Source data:
····················

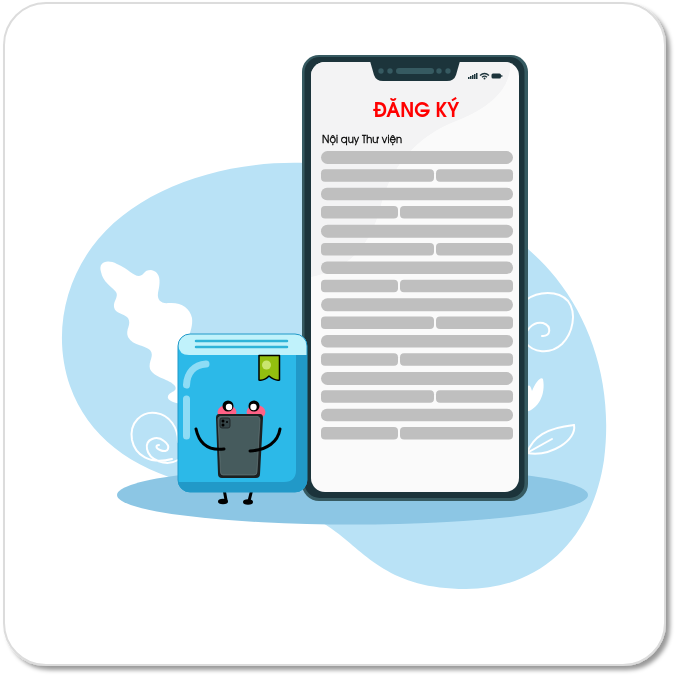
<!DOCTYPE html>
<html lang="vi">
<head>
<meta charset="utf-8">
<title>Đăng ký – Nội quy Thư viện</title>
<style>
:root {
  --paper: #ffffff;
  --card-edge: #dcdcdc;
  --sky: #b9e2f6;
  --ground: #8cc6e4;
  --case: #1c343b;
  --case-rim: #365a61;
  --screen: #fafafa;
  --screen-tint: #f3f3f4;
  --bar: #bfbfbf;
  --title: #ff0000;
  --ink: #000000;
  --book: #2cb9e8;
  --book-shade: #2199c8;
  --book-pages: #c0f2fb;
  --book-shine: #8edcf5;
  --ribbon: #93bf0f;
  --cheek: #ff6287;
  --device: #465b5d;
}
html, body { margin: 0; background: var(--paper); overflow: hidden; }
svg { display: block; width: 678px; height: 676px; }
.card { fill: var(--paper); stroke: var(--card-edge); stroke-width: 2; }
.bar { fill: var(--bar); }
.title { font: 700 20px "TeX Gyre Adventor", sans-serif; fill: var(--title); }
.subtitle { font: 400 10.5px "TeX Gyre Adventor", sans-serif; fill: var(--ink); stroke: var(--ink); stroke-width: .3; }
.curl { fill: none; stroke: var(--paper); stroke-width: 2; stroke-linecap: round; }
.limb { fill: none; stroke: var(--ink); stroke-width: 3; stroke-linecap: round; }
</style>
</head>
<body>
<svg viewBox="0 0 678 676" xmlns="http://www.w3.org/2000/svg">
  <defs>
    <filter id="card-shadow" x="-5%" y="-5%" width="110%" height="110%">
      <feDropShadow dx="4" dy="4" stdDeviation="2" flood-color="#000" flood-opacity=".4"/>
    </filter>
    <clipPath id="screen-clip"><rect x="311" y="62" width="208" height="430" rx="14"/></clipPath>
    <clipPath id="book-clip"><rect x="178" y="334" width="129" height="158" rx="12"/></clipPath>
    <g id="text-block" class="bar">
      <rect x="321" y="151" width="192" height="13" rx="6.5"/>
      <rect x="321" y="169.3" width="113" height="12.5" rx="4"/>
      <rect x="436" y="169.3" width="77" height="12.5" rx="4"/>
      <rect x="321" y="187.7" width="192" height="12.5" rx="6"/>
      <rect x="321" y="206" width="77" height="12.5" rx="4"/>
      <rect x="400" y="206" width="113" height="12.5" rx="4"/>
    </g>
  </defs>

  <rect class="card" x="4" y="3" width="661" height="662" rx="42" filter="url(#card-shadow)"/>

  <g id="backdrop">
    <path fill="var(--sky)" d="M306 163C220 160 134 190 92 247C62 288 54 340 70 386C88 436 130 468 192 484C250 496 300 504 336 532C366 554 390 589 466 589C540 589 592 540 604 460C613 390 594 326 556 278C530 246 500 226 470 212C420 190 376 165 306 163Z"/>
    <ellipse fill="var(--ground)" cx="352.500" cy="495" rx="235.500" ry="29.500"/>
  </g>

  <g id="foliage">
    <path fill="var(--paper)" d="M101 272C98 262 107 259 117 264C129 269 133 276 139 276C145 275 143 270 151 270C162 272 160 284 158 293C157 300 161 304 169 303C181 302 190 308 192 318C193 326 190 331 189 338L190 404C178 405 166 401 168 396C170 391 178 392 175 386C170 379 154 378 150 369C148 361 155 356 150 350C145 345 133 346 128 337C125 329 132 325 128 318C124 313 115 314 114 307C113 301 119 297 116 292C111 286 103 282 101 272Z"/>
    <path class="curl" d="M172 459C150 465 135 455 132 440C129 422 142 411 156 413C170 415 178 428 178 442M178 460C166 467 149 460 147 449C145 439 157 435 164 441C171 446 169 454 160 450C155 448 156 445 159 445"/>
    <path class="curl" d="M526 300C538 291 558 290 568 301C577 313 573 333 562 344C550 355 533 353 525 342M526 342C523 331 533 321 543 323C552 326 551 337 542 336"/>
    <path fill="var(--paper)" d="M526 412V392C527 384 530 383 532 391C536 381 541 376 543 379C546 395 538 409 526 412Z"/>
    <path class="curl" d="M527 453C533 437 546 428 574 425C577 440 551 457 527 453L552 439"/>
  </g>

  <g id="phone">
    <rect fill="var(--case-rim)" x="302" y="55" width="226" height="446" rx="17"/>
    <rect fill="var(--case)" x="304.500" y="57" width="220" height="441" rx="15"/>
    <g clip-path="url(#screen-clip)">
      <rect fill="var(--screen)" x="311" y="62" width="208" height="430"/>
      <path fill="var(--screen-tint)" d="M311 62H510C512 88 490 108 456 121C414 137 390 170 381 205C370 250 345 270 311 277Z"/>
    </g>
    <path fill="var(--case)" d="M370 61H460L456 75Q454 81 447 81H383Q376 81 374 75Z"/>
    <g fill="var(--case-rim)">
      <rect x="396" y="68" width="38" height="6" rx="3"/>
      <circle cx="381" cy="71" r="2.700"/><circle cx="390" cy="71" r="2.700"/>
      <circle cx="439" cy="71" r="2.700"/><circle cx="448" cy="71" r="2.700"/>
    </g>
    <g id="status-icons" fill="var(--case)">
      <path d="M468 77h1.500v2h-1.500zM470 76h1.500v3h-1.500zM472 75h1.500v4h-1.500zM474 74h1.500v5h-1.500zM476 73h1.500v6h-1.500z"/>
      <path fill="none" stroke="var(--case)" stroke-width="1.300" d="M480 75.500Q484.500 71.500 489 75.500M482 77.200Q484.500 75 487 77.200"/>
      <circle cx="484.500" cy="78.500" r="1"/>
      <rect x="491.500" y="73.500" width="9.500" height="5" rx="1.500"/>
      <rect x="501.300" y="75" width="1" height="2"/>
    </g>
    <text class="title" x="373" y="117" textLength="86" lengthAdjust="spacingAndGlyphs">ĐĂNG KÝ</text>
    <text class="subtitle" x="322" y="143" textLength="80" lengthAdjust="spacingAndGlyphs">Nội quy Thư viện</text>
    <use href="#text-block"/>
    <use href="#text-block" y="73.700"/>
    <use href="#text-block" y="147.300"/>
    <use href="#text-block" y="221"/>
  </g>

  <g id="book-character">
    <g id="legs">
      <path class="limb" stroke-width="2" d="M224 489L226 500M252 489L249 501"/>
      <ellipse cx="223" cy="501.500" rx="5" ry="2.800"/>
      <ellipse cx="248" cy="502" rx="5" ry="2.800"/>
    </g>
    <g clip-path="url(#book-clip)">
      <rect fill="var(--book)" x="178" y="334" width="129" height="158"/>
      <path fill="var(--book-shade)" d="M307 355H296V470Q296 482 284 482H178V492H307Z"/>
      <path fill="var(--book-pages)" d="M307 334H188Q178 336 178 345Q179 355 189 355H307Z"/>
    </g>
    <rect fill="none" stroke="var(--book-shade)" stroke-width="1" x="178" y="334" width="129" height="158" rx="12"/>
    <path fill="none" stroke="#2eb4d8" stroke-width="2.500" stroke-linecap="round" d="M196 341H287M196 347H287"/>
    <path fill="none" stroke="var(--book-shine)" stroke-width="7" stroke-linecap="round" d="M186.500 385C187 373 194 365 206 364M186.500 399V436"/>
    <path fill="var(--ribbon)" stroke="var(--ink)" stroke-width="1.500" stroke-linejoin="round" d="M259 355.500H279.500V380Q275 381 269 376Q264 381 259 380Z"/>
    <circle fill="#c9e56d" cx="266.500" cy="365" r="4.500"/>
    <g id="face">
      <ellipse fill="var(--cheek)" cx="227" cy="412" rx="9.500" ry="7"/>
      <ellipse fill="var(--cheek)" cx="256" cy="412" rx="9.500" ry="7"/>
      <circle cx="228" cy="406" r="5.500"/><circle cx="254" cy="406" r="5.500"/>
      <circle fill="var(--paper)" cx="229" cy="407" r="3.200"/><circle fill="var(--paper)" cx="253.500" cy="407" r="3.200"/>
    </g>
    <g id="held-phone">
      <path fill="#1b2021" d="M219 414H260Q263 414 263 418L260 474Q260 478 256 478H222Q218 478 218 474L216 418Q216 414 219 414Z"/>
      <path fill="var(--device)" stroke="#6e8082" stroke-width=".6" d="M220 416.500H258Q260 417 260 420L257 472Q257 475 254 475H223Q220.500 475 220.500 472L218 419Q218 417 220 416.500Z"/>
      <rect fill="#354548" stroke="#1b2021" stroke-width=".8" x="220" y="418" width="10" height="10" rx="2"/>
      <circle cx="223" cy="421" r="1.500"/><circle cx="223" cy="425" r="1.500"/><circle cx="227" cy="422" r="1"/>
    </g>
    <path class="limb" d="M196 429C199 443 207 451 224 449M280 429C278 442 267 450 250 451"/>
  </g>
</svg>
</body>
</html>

····················

=== Activity ===
Copy the records above exactly, from the first line through the line containing "--screen-tint: #f3f3f4;", and leave out the pictures.

=== Solution for this task ===
<!DOCTYPE html>
<html lang="vi">
<head>
<meta charset="utf-8">
<title>Đăng ký – Nội quy Thư viện</title>
<style>
:root {
  --paper: #ffffff;
  --card-edge: #dcdcdc;
  --sky: #b9e2f6;
  --ground: #8cc6e4;
  --case: #1c343b;
  --case-rim: #365a61;
  --screen: #fafafa;
  --screen-tint: #f3f3f4;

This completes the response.